The Australian Prudential Regulation Authority (APRA) has published guidance for the prudential standard in remuneration set to take effect in 2023.    

 “Effective implementation of CPS 511 will strengthen the resilience of the financial sector and rein in the kinds of poorly designed remuneration practices that have damaged community trust and prudential soundness in the past,” APRA Deputy chair John Lonsdale said in an official statement this week. 

The important elements laid out by the new practice guide:

  • strengthening incentives for individuals to prudently manage the risks they are responsible for;
  • implementing appropriate consequences for poor risk outcomes; and
  • improving oversight, transparency, and accountability on remuneration.
Almost a year ago APRA published a remuneration standard which was said to be more principals based. 
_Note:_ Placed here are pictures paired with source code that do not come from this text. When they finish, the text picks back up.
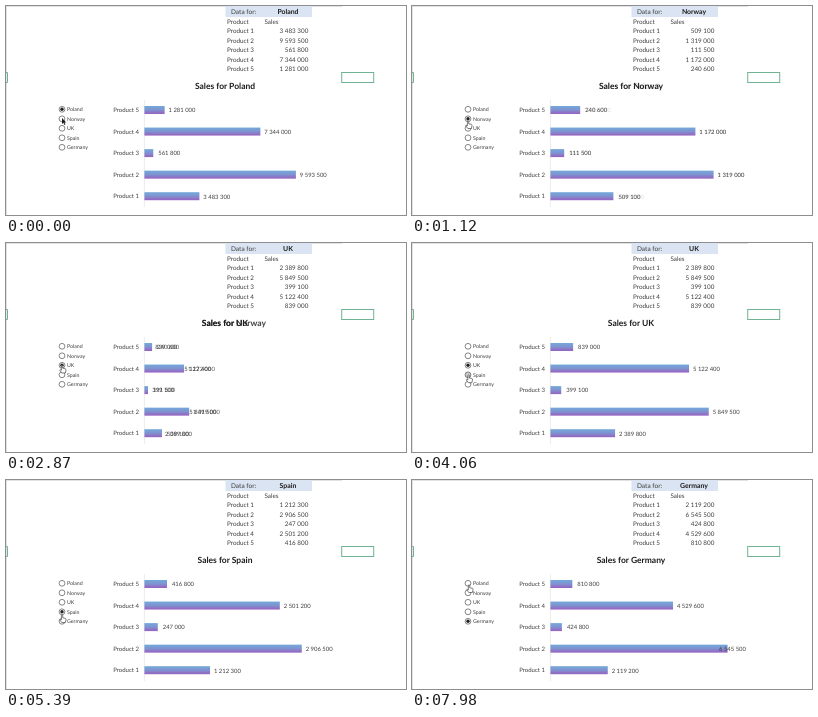
An HTML page for the animation above (8000 ms loop, 400 by 209 pixels).

```html
<!DOCTYPE html>
<html lang="en">
<head>
<meta charset="utf-8">
<title>Sales by country</title>
<style>
  html, body { margin: 0; width: 100%; height: 100%; overflow: hidden; background: #fff; }
  svg { display: block; width: 400px; height: 209px; }
  text { font-family: Lato, Carlito, "Open Sans", sans-serif; fill: #3c3c3c; text-rendering: geometricPrecision; white-space: pre; }
  .bold { font-weight: 700; fill: #1c1c1c; }
</style>
</head>
<body>
<svg id="stage" viewBox="0 0 400 209">
  <defs>
    <linearGradient id="fill" x1="0" y1="0" x2="0" y2="1">
      <stop offset="0" stop-color="#74a9da"/>
      <stop offset=".5" stop-color="#7f92d0"/>
      <stop offset="1" stop-color="#9860c0"/>
    </linearGradient>
  </defs>
</svg>
<script>
const LOOP = 8000, STEP = 70, MORPH = 840;
const LEFT = 138.4, PLOT = 189.5, LABEL_MAX = 307;

// Sales in hundreds, products 1 to 5; max is the axis end.
const countries = [
  { name: 'Poland',  max: 120000, sales: [34833, 95935, 5618, 73440, 12810] },
  { name: 'Norway',  max: 14000,  sales: [5091, 13190, 1115, 11720, 2406] },
  { name: 'UK',      max: 70000,  sales: [23898, 58495, 3991, 51224, 8390] },
  { name: 'Spain',   max: 35000,  sales: [12123, 29065, 2470, 25012, 4168] },
  { name: 'Germany', max: 70000,  sales: [21192, 65455, 4248, 45296, 8108] }
];
const clicks = [350, 2380, 4200, 6300];
const hovers = [[2100, 2450, 2], [4060, 4270, 3]];
const path = [
  [0, 56, 112], [210, 56, 114.5], [1610, 56, 114.5], [2100, 56, 122],
  [3220, 56, 122], [3780, 56.5, 131], [3990, 56.5, 131], [4060, 56.5, 131.7],
  [4200, 56.5, 131.7], [4270, 56, 133], [5320, 56, 133], [5740, 56, 142.5],
  [7770, 56, 142.5], [7980, 57, 104.5], [8000, 57, 104.5]
];

const stage = document.getElementById('stage');
const lerp = (a, b, k) => a + (b - a) * k;
const clamp = k => Math.max(0, Math.min(1, k));
const smooth = k => k * k * (3 - 2 * k);
const soft = k => lerp(k, smooth(k), 0.75);
const money = n => String(n * 100).replace(/\B(?=(\d{3})+$)/g, ' ');

function add(tag, attrs, parent = stage) {
  const el = document.createElementNS('http://www.w3.org/2000/svg', tag);
  set(el, attrs);
  return parent.appendChild(el);
}
function set(el, attrs) {
  for (const key in attrs) el.setAttribute(key, attrs[key]);
}
// Text placed by its vertical middle.
function write(str, x, mid, size, anchor = 'start', cls = '') {
  const el = add('text', { x, y: mid + size * 0.35, 'font-size': size, 'text-anchor': anchor, class: cls });
  el.textContent = str;
  return el;
}

// Sheet
add('path', { d: 'M0 .4H336M.4 0V209', stroke: '#d6d6d6', 'stroke-width': 0.8 });
add('rect', { x: 219.5, y: 0, width: 86.5, height: 11, fill: '#dae4f2' });
add('rect', { x: 335.7, y: 66.5, width: 32, height: 10, fill: 'none', stroke: '#6fb392', 'stroke-width': 1 });
add('path', { d: 'M0 66.5H1.5V76.5H0', fill: 'none', stroke: '#6fb392', 'stroke-width': 1 });
write('Data for:', 225, 5.7, 6.5);
write('Product', 221, 15.6, 6.3);
write('Sales', 258.5, 15.6, 6.3);
const head = write('', 282, 5.7, 6.9, 'middle', 'bold');
const cells = [0, 1, 2, 3, 4].map(i => {
  const y = 24.9 + i * 9.5;
  write('Product ' + (i + 1), 221, y, 6.3);
  return write('', 302.3, y, 6.3, 'end');
});

// Chart
add('path', { d: 'M138.4 94V201', stroke: '#e4e4e4', 'stroke-width': 0.7 });
const titles = [0, 1].map(() => write('', 0, 79.8, 8.5, 'start', 'bold'));
const bars = [0, 1, 2, 3, 4].map(i => {
  const y = 190.2 - i * 21.55;
  write('Product ' + (i + 1), 133, y, 6, 'end');
  return {
    rect: add('rect', { x: LEFT, y: y - 4, height: 8, fill: 'url(#fill)' }),
    labels: [0, 1].map(() => write('', 0, y + 0.3, 5.9))
  };
});

// Option buttons
const radios = countries.map((c, i) => {
  const y = 103.3 + i * 9.5;
  write(c.name, 61, y, 5.25);
  return {
    ring: add('circle', { cx: 56, cy: y, r: 2.9, stroke: '#555', 'stroke-width': 0.7 }),
    dot: add('circle', { cx: 56, cy: y, r: 1.7, fill: '#222' })
  };
});

// Pointer
const pointer = add('g', {});
const arrow = add('path', { d: 'M0 0V6L1.4 4.8L2.4 7L3.4 6.5L2.5 4.4H4.3Z', fill: '#222' }, pointer);
const hand = add('path', {
  d: 'M-.6 .6Q0-.3 .7 .6V3.2L3.4 3.8Q4.2 4.1 4 5L3.4 8H-.2L-2.3 5.2Q-2.2 4.2-.6 5.2Z',
  fill: '#fff', stroke: '#444', 'stroke-width': 0.7, 'stroke-linejoin': 'round'
}, pointer);

const width = (value, max) => PLOT * value / max;
const gap = value => value < 10000 ? 5 : 3.9;
const labelX = (end, value) => Math.min(end + gap(value), LABEL_MAX);

function pointerAt(t) {
  const i = path.findIndex(p => p[0] > t) - 1;
  const [a, b] = [path[i], path[i + 1]];
  const k = (t - a[0]) / (b[0] - a[0]);
  return [lerp(a[1], b[1], k), lerp(a[2], b[2], k)];
}

// Values (smooth) and axis (soft) change one after the other, through the smaller scale.
function drawBar(bar, i, from, to, p) {
  const a = from.sales[i], b = to.sales[i];
  const grows = to.max > from.max;
  const start = width(a, from.max), final = width(b, to.max);
  const mid = grows ? width(a, to.max) : width(b, from.max);
  const [ease1, ease2] = grows ? [soft, smooth] : [smooth, soft];
  const second = ease2(clamp(p * 2 - 1));
  const w = p < 0.5 ? lerp(start, mid, ease1(p * 2)) : lerp(mid, final, second);
  const end = LEFT + w;
  let newX = labelX(end, b);
  if (grows) {
    const shift = Math.min(0, final - start) * from.max / to.max;
    newX = end + labelX(LEFT + final, b) - LEFT - final + shift * (1 - second);
  }
  set(bar.rect, { width: w });
  fade(bar.labels, [money(a), money(b)], [labelX(end, a), newX], p);
}

function fade(pair, strings, xs, p) {
  pair.forEach((el, n) => {
    el.textContent = strings[n];
    set(el, { x: xs[n], opacity: clamp(2 * (n ? p : 1 - p)) });
  });
}

function draw(time) {
  const t = Math.floor(time / STEP) * STEP;
  const now = clicks.filter(c => t > c).length;
  const to = countries[now], from = countries[Math.max(0, now - 1)];
  const p = now ? clamp((t - clicks[now - 1]) / MORPH) : 1;

  head.textContent = to.name;
  cells.forEach((el, i) => { el.textContent = money(to.sales[i]); });
  bars.forEach((bar, i) => drawBar(bar, i, from, to, p));

  titles[1].textContent = 'Sales for ' + to.name;
  const x = 219 - titles[1].getComputedTextLength() / 2;
  fade(titles, ['Sales for ' + from.name, 'Sales for ' + to.name], [x, x], p);

  radios.forEach((r, i) => {
    const hot = hovers.some(h => h[2] === i && t >= h[0] && t < h[1]);
    set(r.ring, { fill: hot ? '#ccc' : '#fff' });
    set(r.dot, { opacity: i === now ? 1 : 0 });
  });

  set(pointer, { transform: `translate(${pointerAt(t)})` });
  set(arrow, { opacity: t < 140 ? 1 : 0 });
  set(hand, { opacity: t < 140 ? 0 : 1 });
}

const begin = performance.now();
function tick() {
  draw((performance.now() - begin) % LOOP);
  requestAnimationFrame(tick);
}
tick();
</script>
</body>
</html>
```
Lonsdale said at the time, “APRA’s revised standard on remuneration is deliberately principles-based to provide boards with flexibility to tailor remuneration frameworks to their entities.  However, with this flexibility comes an obligation that boards actively oversee remuneration policies for employees and ensure that there are appropriate consequences when people fail to meet expectations.”
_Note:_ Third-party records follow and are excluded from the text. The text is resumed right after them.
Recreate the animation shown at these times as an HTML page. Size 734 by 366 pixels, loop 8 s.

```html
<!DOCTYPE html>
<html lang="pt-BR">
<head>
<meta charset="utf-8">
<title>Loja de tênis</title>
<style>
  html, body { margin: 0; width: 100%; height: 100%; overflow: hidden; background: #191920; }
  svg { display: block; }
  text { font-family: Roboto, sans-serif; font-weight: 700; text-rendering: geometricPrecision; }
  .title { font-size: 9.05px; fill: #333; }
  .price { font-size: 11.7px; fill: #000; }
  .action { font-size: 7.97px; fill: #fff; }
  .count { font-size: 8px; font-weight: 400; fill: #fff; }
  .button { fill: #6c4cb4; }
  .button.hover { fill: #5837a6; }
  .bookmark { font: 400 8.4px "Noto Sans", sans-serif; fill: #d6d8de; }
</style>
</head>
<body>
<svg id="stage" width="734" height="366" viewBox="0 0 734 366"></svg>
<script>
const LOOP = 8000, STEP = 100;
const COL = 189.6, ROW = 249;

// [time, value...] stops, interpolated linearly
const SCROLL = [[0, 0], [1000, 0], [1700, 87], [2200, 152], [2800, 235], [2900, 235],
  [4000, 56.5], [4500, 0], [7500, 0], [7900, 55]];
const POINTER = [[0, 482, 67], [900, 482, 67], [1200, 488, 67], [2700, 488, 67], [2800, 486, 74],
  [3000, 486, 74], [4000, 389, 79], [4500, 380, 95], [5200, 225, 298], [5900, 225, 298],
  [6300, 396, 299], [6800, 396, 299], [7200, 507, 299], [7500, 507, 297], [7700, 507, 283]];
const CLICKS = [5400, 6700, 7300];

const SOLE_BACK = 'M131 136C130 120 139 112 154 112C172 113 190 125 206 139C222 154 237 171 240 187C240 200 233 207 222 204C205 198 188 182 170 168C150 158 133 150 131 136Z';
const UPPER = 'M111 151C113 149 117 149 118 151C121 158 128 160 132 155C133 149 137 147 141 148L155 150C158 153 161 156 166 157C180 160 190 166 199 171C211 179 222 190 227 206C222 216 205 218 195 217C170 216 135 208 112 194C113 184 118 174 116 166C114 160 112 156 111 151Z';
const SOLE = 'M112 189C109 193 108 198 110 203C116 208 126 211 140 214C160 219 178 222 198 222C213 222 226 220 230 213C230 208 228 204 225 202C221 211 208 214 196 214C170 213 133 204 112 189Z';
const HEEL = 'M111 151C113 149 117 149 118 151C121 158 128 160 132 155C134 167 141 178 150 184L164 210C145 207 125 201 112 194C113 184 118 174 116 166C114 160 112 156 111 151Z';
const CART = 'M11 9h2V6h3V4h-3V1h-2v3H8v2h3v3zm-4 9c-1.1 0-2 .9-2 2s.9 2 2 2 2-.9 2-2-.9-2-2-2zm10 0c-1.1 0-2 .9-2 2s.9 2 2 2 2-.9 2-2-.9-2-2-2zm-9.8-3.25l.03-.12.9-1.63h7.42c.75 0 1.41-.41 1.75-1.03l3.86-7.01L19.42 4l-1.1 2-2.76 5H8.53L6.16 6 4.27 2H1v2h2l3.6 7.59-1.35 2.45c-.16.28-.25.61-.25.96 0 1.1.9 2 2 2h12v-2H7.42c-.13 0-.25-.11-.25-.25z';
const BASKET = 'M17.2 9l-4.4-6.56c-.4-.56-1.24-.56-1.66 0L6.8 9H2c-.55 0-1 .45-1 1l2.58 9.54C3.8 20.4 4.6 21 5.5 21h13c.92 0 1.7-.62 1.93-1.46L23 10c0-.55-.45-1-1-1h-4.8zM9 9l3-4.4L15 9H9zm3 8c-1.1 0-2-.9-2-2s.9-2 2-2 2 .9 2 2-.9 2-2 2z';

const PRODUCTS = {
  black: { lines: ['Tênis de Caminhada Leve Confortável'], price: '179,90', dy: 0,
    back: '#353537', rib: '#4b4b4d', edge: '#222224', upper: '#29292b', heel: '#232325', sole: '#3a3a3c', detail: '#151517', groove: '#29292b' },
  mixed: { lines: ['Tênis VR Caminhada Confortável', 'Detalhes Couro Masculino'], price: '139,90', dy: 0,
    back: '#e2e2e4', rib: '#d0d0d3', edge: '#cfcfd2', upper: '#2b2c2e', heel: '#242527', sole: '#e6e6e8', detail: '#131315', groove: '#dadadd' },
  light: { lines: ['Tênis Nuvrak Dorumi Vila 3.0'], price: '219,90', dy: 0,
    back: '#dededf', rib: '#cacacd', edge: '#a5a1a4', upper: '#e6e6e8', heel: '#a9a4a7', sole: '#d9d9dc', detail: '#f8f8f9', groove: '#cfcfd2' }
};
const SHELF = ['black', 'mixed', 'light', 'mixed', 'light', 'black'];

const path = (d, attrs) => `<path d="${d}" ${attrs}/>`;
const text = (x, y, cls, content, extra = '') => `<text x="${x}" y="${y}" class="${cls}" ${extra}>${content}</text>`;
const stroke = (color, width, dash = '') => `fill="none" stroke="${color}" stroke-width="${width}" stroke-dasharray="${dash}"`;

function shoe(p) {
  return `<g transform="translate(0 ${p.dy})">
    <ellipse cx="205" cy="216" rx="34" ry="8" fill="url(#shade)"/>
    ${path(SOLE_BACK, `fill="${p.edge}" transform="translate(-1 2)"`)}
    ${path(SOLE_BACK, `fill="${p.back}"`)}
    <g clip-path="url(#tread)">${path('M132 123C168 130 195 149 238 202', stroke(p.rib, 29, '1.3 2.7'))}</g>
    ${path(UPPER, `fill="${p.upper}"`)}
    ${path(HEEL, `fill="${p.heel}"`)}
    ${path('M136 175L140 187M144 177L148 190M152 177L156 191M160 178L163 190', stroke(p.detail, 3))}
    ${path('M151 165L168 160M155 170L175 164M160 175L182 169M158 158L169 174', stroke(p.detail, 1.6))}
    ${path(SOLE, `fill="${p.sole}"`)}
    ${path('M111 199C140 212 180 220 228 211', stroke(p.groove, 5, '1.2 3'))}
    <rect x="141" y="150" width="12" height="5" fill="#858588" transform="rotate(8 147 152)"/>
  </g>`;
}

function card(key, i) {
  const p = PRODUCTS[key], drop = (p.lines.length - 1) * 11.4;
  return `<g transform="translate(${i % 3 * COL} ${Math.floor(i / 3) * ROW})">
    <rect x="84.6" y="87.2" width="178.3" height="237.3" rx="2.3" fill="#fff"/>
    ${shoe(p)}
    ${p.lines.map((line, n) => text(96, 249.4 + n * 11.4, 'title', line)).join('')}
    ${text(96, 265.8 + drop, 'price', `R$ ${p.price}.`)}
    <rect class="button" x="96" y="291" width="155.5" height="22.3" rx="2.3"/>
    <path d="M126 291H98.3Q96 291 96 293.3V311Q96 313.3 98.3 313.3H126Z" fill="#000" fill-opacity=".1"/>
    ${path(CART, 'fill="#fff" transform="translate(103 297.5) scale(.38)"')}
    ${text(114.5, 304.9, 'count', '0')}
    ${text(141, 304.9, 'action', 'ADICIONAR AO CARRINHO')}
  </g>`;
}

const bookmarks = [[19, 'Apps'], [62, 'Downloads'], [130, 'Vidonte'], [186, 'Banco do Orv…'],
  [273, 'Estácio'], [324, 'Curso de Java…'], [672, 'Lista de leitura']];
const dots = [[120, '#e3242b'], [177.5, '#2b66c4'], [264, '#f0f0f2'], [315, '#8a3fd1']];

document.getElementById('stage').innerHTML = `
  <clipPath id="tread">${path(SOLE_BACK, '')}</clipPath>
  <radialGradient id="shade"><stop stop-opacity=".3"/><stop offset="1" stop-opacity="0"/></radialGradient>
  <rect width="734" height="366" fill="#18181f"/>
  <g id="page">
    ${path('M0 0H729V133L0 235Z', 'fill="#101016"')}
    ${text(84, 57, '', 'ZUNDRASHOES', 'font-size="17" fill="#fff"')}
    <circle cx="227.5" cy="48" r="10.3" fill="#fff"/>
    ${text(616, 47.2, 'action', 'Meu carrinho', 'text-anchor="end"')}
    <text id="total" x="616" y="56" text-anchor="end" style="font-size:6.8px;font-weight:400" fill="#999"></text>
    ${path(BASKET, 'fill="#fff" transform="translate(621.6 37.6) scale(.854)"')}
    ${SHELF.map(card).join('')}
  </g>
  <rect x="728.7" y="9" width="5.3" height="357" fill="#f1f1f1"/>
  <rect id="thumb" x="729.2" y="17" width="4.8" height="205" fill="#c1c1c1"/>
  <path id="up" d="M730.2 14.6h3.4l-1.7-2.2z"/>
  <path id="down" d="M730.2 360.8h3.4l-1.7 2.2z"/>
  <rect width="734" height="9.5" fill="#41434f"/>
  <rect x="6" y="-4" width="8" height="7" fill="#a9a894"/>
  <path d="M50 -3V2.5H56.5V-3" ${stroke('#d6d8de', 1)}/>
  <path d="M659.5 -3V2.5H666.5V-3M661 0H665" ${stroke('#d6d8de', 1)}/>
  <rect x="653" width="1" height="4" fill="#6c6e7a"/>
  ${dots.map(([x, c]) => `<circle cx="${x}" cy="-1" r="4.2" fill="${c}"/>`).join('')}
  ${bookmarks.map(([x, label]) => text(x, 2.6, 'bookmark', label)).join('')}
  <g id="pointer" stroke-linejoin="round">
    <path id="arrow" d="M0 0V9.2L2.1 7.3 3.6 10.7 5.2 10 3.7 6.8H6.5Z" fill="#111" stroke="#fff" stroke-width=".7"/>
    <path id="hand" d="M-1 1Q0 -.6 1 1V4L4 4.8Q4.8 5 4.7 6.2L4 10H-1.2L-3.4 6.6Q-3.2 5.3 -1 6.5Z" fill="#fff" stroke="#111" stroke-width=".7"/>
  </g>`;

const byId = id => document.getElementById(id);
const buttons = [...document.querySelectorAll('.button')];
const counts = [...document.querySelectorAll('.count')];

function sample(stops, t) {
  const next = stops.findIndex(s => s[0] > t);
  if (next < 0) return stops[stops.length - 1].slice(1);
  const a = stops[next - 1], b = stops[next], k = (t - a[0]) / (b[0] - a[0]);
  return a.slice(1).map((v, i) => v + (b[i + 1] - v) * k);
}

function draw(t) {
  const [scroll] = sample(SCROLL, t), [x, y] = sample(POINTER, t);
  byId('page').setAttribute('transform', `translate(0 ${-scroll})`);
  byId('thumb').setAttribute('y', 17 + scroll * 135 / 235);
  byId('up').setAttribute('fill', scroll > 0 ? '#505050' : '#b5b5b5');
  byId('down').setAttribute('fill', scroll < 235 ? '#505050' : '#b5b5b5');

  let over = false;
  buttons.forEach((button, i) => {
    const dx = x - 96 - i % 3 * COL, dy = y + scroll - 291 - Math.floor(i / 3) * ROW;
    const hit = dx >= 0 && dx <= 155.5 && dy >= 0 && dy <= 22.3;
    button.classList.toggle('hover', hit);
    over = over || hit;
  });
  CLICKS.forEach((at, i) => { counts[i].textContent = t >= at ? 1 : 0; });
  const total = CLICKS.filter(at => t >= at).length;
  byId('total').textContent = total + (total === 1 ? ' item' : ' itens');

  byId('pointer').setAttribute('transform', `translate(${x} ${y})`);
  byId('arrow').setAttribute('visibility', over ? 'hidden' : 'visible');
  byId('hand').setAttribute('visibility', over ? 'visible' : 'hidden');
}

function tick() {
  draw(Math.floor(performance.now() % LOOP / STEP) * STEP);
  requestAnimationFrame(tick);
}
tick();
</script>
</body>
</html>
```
On the current standard he stressed,” With just over a year to go until the new prudential standard takes effect, we expect banks, insurers and superannuation licensees to be preparing now to ensure they are ready to comply with the new requirements. This prudential practice guide should be essential reading for entities looking to make sure they understand their legal obligations under the new standard. APRA is also increasing its supervisory oversight of remuneration practices ahead of the implementation of CPS 511 to ensure appropriate preparations are being made.”